Subscribe to the City of Stories newsletter
By subscribing you will be added to our Newsletter mailing list.
Or how to practice for the Norwich 10k, if you’re familiar with the Norfolk accent.
Having moved here from the midlands, I can confidently say that the Norfolk accent and dialect is a pretty unique one. A friend of mine got married at Hautbois Hall in 2016, and I honestly didn’t know it was pronounced ‘Hobbis’ until about a week ago (although I do think that the moniker they gave their best men – ‘the hot boys of Hautbois’ is still particularly ingenious). Since then I have also learnt how to pronounce more localities: Costessey is said ‘cossy’, Happisburgh is ‘haze-bruh’, Wymondham is ‘wind-ham’, and Postwick is actually ‘pozzick’.

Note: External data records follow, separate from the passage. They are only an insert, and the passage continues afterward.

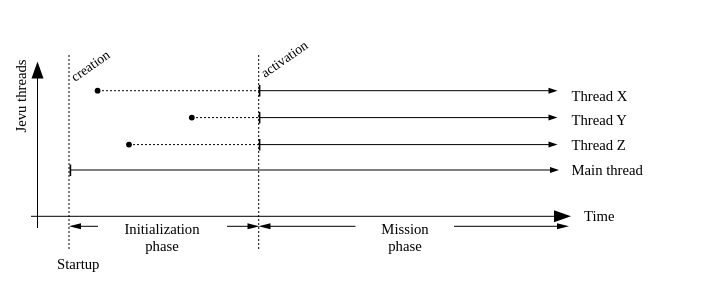
<!DOCTYPE html>
<html lang="en">
<head>
<meta charset="utf-8">
<title>Thread phases timeline</title>
<style>
:root { --ink: #000; --paper: #fff; }
* { box-sizing: border-box; }
html, body { margin: 0; background: var(--paper); overflow: hidden; }
.timeline {
  position: relative; width: 714px; height: 302px; overflow: hidden;
  color: var(--ink); background: var(--paper);
  font: 14.7px/17px "Liberation Serif", "Times New Roman", serif;
}
.chart { position: absolute; inset: 0; display: block; }
.line { stroke: var(--ink); stroke-width: 1; fill: none; }
.tick { stroke: var(--ink); stroke-width: 1.6; }
.dotted { stroke: var(--ink); stroke-width: 1; stroke-dasharray: 2 2; }
.label { position: absolute; white-space: nowrap; margin: 0; }
.thread-x { left: 571.5px; top: 88px; }
.thread-y { left: 571.5px; top: 112px; }
.thread-z { left: 571.5px; top: 137px; }
.thread-main { left: 571.5px; top: 162px; }
.axis-time { left: 584px; top: 208px; }
.axis-threads { left: 26px; top: 118.5px; transform-origin: 0 13.5px; transform: rotate(-90deg); }
.startup { left: 57px; top: 256px; }
.phase { top: 221px; width: 100px; text-align: center; }
.initialization { left: 112px; }
.mission { left: 355px; }
.event { font-size: 13.6px; transform-origin: 0 13px; transform: rotate(-35deg); }
.creation { left: 75px; top: 69px; }
.activation { left: 265px; top: 65px; }
</style>
</head>
<body>
<main class="timeline">
  <svg class="chart" width="714" height="302" viewBox="0 0 714 302" aria-hidden="true">
    <defs>
      <polygon id="thread-head" points="0,0 -9,-3 -9,3"/>
      <polygon id="phase-head" points="0,0 -12,-3 -12,3"/>
      <polygon id="axis-head" points="0,0 -17,-6 -17,6"/>
    </defs>

    <g class="axes">
      <line class="line" x1="37.5" y1="228" x2="37.5" y2="70"/>
      <use href="#axis-head" transform="translate(37.5 61.5) rotate(-90)"/>
      <line class="line" x1="31" y1="216.3" x2="560" y2="216.3"/>
      <use href="#axis-head" x="571" y="216.3"/>
    </g>

    <g class="dotted">
      <line x1="69" y1="55" x2="69" y2="251"/>
      <line x1="258.7" y1="55" x2="258.7" y2="251"/>
      <line x1="98" y1="90.7" x2="259" y2="90.7"/>
      <line x1="192" y1="117.6" x2="259" y2="117.6"/>
      <line x1="129" y1="144.6" x2="259" y2="144.6"/>
    </g>

    <g class="creation-points">
      <circle cx="97.6" cy="90.7" r="2.9"/>
      <circle cx="191.8" cy="117.6" r="2.9"/>
      <circle cx="129" cy="144.6" r="2.9"/>
    </g>

    <g class="threads">
      <path class="line" d="M260 90.7H550M260 117.6H550M260 144.6H550M70 170H552"/>
      <path class="tick" d="M259.6 85V96.5M259.6 112V123.5M259.6 139V150.5M70.4 164.5V176"/>
      <use href="#thread-head" x="557.5" y="90.7"/>
      <use href="#thread-head" x="557.5" y="117.6"/>
      <use href="#thread-head" x="557.5" y="144.6"/>
      <use href="#thread-head" x="559" y="170"/>
    </g>

    <g class="phases">
      <path class="line" d="M76 226.3H98M227 226.3H252M265 226.3H355.5M454 226.3H562"/>
      <use href="#phase-head" transform="translate(69 226.3) rotate(180)"/>
      <use href="#phase-head" x="259.5" y="226.3"/>
      <use href="#phase-head" transform="translate(258.5 226.3) rotate(180)"/>
      <use href="#phase-head" x="569" y="226.3"/>
    </g>
  </svg>

  <p class="label axis-threads">Jevu threads</p>
  <p class="label event creation">creation</p>
  <p class="label event activation">activation</p>
  <p class="label thread-x">Thread X</p>
  <p class="label thread-y">Thread Y</p>
  <p class="label thread-z">Thread Z</p>
  <p class="label thread-main">Main thread</p>
  <p class="label axis-time">Time</p>
  <p class="label phase initialization">Initialization<br>phase</p>
  <p class="label phase mission">Mission<br>phase</p>
  <p class="label startup">Startup</p>
</main>
</body>
</html>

Norfolk – on a limb on the east of England – is a place that by its very geography has been heavily influenced by a long history of European settlers, which perhaps accounts for its unique linguistic identity. Travel around the county and you’ll likely encounter one of many ‘hams’ – Dereham, Stalham, Sheringham, Waxham and so on. Around the coast you’ll find ‘tons’: Morston, Bacton and Winterton.
Going back all the way to about 450AD, and for settlers arriving by the North Sea, ‘ham‘ meant ‘home’. In Sheringham’s case, the town’s name is derived from being the home (ham) of the ing (or ‘people of”) of Scira. So altogether the town’s name means ‘the village of Scira’s people’.
Back to Norfolk’s ‘ton’ villages and from the same settlers, ton comes from their word ‘tun’, which meant ‘homestead’. Winterton was the village where local people lived in the winter, and you’ll find Somerton just down the road.
Since then, Norfolk’s vocabulary and accent has been influenced by Danish Vikings, the French Normans, The Romany from India and the Dutch Strangers. In fact, by 1579, 37% of Norwich’s 16,236 inhabitants were native speakers of Dutch or French! The Dutch influence can still be seen very clearly here in Norwich, where we have Plains instead of Squares; a legacy from the Dutch ‘plein’. You can find Bank Plain, St Andrews Plain and Brazen Plain, to name a few.
Not only is the Norfolk accent one of a kind, but there is also a vocabulary here that you won’t hear anywhere else. Here’s a brief list of some other Norfolk-isms.
‘Ass rainen – “it seems to be drizzling outside”
Bishybarnybee – A ladybird, would you believe. Comes from ‘Bishop Bonner’s bee’. Bishop Bonner, from Dereham, was an infamous burner of protestant martyrs during the reign of Queen Mary.
Dickey – A donkey! The original word for this majestic creature was ‘ass’, but changes in the English language made the pronunciation of this word dangerously close to the word ‘arse’. This led to a whole load of euphemisms being used instead, most of them derived from men’s names: Donkey comes from Duncan; in Scotland a Cuddy comes from Cuthbert; you might have heard Neddy which comes from Edward, and of course Dickey is from Richard.
Dodman – a snail. Nobody’s quite sure why.
Gret – great. “Thass a gret ole lobsta yew’re get there bor!”, or “my, what a big lobster that is Sir”.
Sosh – ‘On the sosh’ means not straight. People here also say ‘on the huh’ for the same thing – that was pretty baffling the first time I heard it.
Norfolk is a truly wonderful place, with an eclectic history that has made it the place it is today. You can find out more about the mysterious Strangers who arrived here in the 16th century, at Strangers’ Hall on Norwich’s Charing Cross, and The Museum of Norwich at the Bridewell is a fantastic place to visit if you’re interested in how ‘Norridge’ came to be; it’s been recently refurbished so there’s loads of interactive exhibits to get involved with.
Or if you fancy going out and about and discovering Norfolk for yourself, you could take a trip to beautiful market town Wymondham, where you can visit their amazing Abbey for free, or head up to the north of the county to Burnham Overy-Staithe; a beautiful winding village by the sea, complete with pubs and a wintery walk down to the beach.